Personally I don't do re-grouts because they are always
questionable at best. Grout is made to go in- between the
tiles and lock in underneath them. When you re-grout,
you're only trusting in a thin surface bond. A complete
removal as SQLit mentions would be acceptable because
the grout could get deeply into the joint to grab.
I don't know why the tilelab stuff didn't work. For floors
I use the darker, expensive ($15 pint) bottle of Tilelab
and it seals polymer grout in one heavy coat. You can
dump water on it when dry and it beads and will not soak
into (or darken when wet) the grout.
I've also never sealed shower tile. For one, it's hard to get
the sealer to lay on it long enough to dry, because it's a
vertical surface.

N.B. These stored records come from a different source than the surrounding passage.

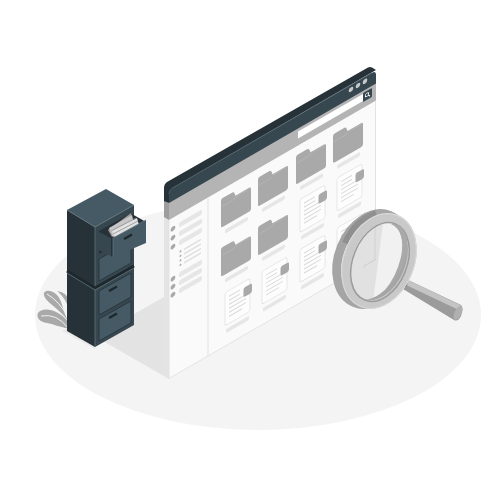
<!DOCTYPE html>
<html lang="en">
<head>
<meta charset="utf-8">
<title>File searching illustration</title>
<style>
:root{--navy:#37474f;--navy-dark:#263238;--navy-light:#455a64;--floor:#f4f4f4;--shadow:#e3e3e3;--paper:#fafafa;--line:#e2e2e2;--grey:#a9a9a9;--mid:#b4b4b4;--soft:#e6e6e6}
html,body{margin:0;width:500px;height:500px;overflow:hidden;background:#fff}
svg{display:block}
.navy{fill:var(--navy)}.navy-dark{fill:var(--navy-dark)}.navy-light{fill:var(--navy-light)}
.floor{fill:var(--floor)}.shadow{fill:var(--shadow)}.paper{fill:var(--paper)}
.grey{fill:var(--grey)}.mid{fill:var(--mid)}.soft{fill:var(--soft)}.white{fill:#fff}
.rule{fill:none;stroke:var(--line)}
.edge{fill:none;stroke:#5f747e;stroke-width:.8;stroke-linejoin:round}
</style>
</head>
<body>
<svg width="500" height="500" viewBox="0 0 500 500" role="img" aria-label="Filing cabinet, browser window with folders and a magnifying glass">
<defs>
  <g id="folder">
    <path class="grey" d="M0 3Q0 1 2 1H11Q13 1 13.5 3L14.5 6H28Q30 6 30 8V28Q30 30 28 30H2Q0 30 0 28Z"/>
    <path d="M1 9H13L16 7H29" fill="none" stroke="#b7b7b7" stroke-width=".7"/>
    <rect class="soft" x="4" y="34" width="23" height="4" rx="1.5"/>
  </g>
  <g id="document">
    <rect x="4" y="1" width="25" height="33" rx="2" fill="#fdfdfd" stroke="#e2e2e2" stroke-width=".8"/>
    <path d="M8 7H19M8 11H19M8 15H25M8 19H25M8 23H25M8 27H21" stroke="#d9d9d9" stroke-width="1.1"/>
    <rect class="grey" x="22.5" y="7" width="8.5" height="9.5" rx="2"/>
    <rect class="soft" x="5" y="38" width="23" height="4" rx="1.5"/>
  </g>
  <g id="menu-row">
    <circle class="grey" cx="4" cy="0" r="2.4"/>
    <rect class="soft" x="10" y="-2.5" width="23" height="5" rx="1.5"/>
  </g>
  <g id="submenu-row">
    <circle class="grey" cx="11.5" cy="0" r="1"/>
    <path d="M15 0H32" stroke="#dedede" stroke-width="1.6"/>
  </g>
  <clipPath id="lens"><ellipse cx="380" cy="262" rx="27" ry="41" transform="rotate(22 380 262)"/></clipPath>
</defs>

<ellipse id="floor" class="floor" cx="258" cy="315" rx="223" ry="115"/>
<polygon id="window-shadow" class="shadow" points="169,379 103,341 134,323 134,314 164,297"/>

<g id="plant">
  <path class="grey" d="M69 322C62 312 63 300 56 294C50 289 43 290 44 295C45 302 58 307 69 322Z"/>
  <path class="grey" d="M69 329C60 327 53 324 47 323C40 322 36 318 38 313C42 307 58 308 69 323Z"/>
  <path class="grey" d="M69 310C67 301 61 294 57 291Q66 292 69 300Z"/>
  <path d="M47 294Q59 301 68 317M41 316Q57 313 68 328" fill="none" stroke="#f1f1f1" stroke-width="1"/>
</g>

<g id="cabinet">
  <polygon fill="#e9e9e9" points="62,331 68,327 95,344 95,349"/>
  <polygon class="navy-dark" points="67,210 95,227 95,347 67,331"/>
  <polygon class="navy" points="95,227 134,205 134,325 95,347"/>
  <polygon class="navy-light" points="67,210 106,189 134,205 95,227"/>
  <path class="edge" d="M67 210L95 227L134 205M95 227V347"/>
  <path d="M67 271L95 288L134 266" fill="none" stroke="#1d272c" stroke-width="3"/>
  <path class="edge" d="M67 273L95 290L134 268"/>
  <g class="navy-light" stroke="#263238" stroke-width=".8">
    <polygon points="99,291 131,273 131,297 99,315"/>
    <polygon points="99,319 131,301 131,323 99,341"/>
    <polygon points="99,259 131,241 131,263 99,281"/>
  </g>
  <polygon class="navy-dark" points="99,231 131,213 131,236 99,254"/>
  <g id="cabinet-handles" fill="none" stroke="#1d272c" stroke-width="2.2">
    <path d="M109 291L117 286.5M109 318L117 313.5"/>
  </g>
  <g id="open-drawer">
    <polygon class="navy" points="99,232 113,239 113,257 99,250"/>
    <polygon class="navy-dark" points="100,232 132,214 146,222 114,240"/>
    <polygon fill="#9b9b9b" points="108,230 131,213 133,222 112,237"/>
    <polygon fill="#c7c7c7" points="109,228 132,215 134,224 113,237"/>
    <polygon fill="#e2e2e2" points="112,231 137,218 139,225 115,238"/>
    <path d="M111 231L136 218M113 234L138 221" fill="none" stroke="#8f8f8f" stroke-width=".8"/>
    <polygon class="navy-light" points="113,238 146,220 146,243 113,257"/>
    <polygon class="navy-dark" points="111,237 113,238 113,257 111,256"/>
    <path class="edge" d="M113 257V238L146 220"/>
    <path d="M124 239L132 234.5" stroke="#1d272c" stroke-width="2.4"/>
  </g>
</g>

<g id="browser-window">
  <polygon fill="#e4e4e4" points="164,217 169,220 169,379 164,376"/>
  <polygon fill="#9d9d9d" points="164,200 169,203 169,220 164,217"/>
  <path class="navy-dark" d="M164 201V188Q164 184 167 182L368 67.500Q370 66.500 372 67.500L376 70L173 188L169 203Z"/>
  <g id="window-front" transform="matrix(1 -.577 0 1 169 190)">
    <rect class="paper" y="29" width="207" height="160"/>
    <rect class="mid" y="12" width="207" height="18"/>
    <path class="navy" d="M0 13V4Q0 0 4 0H203Q207 0 207 4V13Z"/>
    <path d="M0 4Q0 0 4 0H203" fill="none" stroke="#52656e" stroke-width=".8"/>
    <g id="window-buttons" fill="#c9c9c9">
      <circle cx="182" cy="4.500" r="2.300"/><circle cx="189" cy="4.500" r="2.300"/><circle cx="196" cy="4.500" r="2.300"/>
    </g>
    <g id="search-bar">
      <rect class="white" x="129" y="16" width="65" height="7"/>
      <rect class="navy" x="194" y="15" width="9" height="9" rx="1"/>
      <circle cx="198" cy="19" r="1.700" fill="none" stroke="#fff" stroke-width=".8"/>
      <path d="M199.300 20.300L201 22" stroke="#fff" stroke-width=".9"/>
    </g>
    <path class="rule" d="M39 30V189M0 30V188.500H206.500V30"/>
    <g id="sidebar">
      <use href="#menu-row" y="41"/><use href="#menu-row" y="50"/><use href="#menu-row" y="59"/>
      <use href="#submenu-row" y="68"/><use href="#submenu-row" y="72.500"/><use href="#submenu-row" y="77"/><use href="#submenu-row" y="81.500"/>
      <use href="#menu-row" y="91"/><use href="#menu-row" y="99"/><use href="#menu-row" y="107"/>
    </g>
    <g id="files">
      <use href="#folder" x="52" y="38"/><use href="#folder" x="89" y="38"/><use href="#folder" x="127" y="38"/><use href="#folder" x="164" y="38"/>
      <use href="#folder" x="52" y="87"/><use href="#folder" x="89" y="87"/>
      <use href="#document" x="127" y="84"/><use href="#document" x="164" y="84"/>
      <use href="#document" x="52" y="134"/><use href="#document" x="89" y="134"/><use href="#document" x="127" y="134"/><use href="#document" x="164" y="134"/>
    </g>
  </g>
</g>

<g id="magnifying-glass">
  <g id="handle">
    <path fill="#9b9b9b" d="M406 279L461 305Q464 308 461 316Q458 322 454 320L403 289Z"/>
    <path fill="#c4c4c4" d="M408 280L460 305Q463 307 461 311L406 285Z"/>
    <ellipse cx="458" cy="313" rx="3.500" ry="7.500" fill="#b0b0b0" transform="rotate(24 458 313)"/>
    <ellipse class="navy-dark" cx="404.500" cy="283" rx="3" ry="5" transform="rotate(24 404.500 283)"/>
  </g>
  <g id="glass" clip-path="url(#lens)">
    <rect x="345" y="215" width="70" height="95" fill="#f0f0f0" fill-opacity=".8"/>
    <polygon fill="#dedede" fill-opacity=".8" points="345,215 384,215 372,310 345,310"/>
    <path d="M364 268V266L375 260V227M376 259L364 266" fill="none" stroke="#d2d2d2"/>
  </g>
  <g id="ring" fill="none">
    <ellipse cx="372" cy="259" rx="33" ry="47" transform="rotate(22 372 259)" stroke="#a5a5a5" stroke-width="9"/>
    <path d="M345 243Q356 219 376 213" stroke="#8f8f8f" stroke-width="6"/>
    <ellipse cx="379" cy="261" rx="31" ry="45" transform="rotate(22 379 261)" stroke="#c9c9c9" stroke-width="9"/>
    <ellipse cx="379" cy="261" rx="35" ry="49" transform="rotate(22 379 261)" stroke="#dadada" stroke-width="1"/>
    <ellipse cx="380" cy="262" rx="27" ry="41" transform="rotate(22 380 262)" stroke="#9c9c9c" stroke-width="1.500"/>
    <path d="M391 224Q406 231 401 257Q396 278 384 291Q410 268 407 239Q403 223 391 224Z" fill="#a9a9a9"/>
  </g>
</g>
</svg>
</body>
</html>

Secondly, I have a personal problem with
all that moisture and running water getting into the grout,
yet not being able to dry out because the sealer is holding
the moisture in. I know sealers are supposed to be
"breathable" but by the way they make water bead on the
surface, I question how much moisture can get out of
I don't use darker colored grout in showers for the reason
you mentioned. Pure white (sanded or unsanded) will not
darken when wet and looks great with any tile in a shower.
At the most I use a light-to-medium color that won't darken
so bad, and warn customers in advance that it WILL darken.
I like to just do a good job grouting, and leave it unsealed
in wet areas. Moisture and water are not bad for grout.
I sealed a floor area real well (20 x20 porcelain). Later it
flooded for a day and the people told me it took weeks for
the grout to dry out. My opinion is that the water got under
the sealer and into the grout, and took a l-o-n-g time to dry
All this is my opinion of course...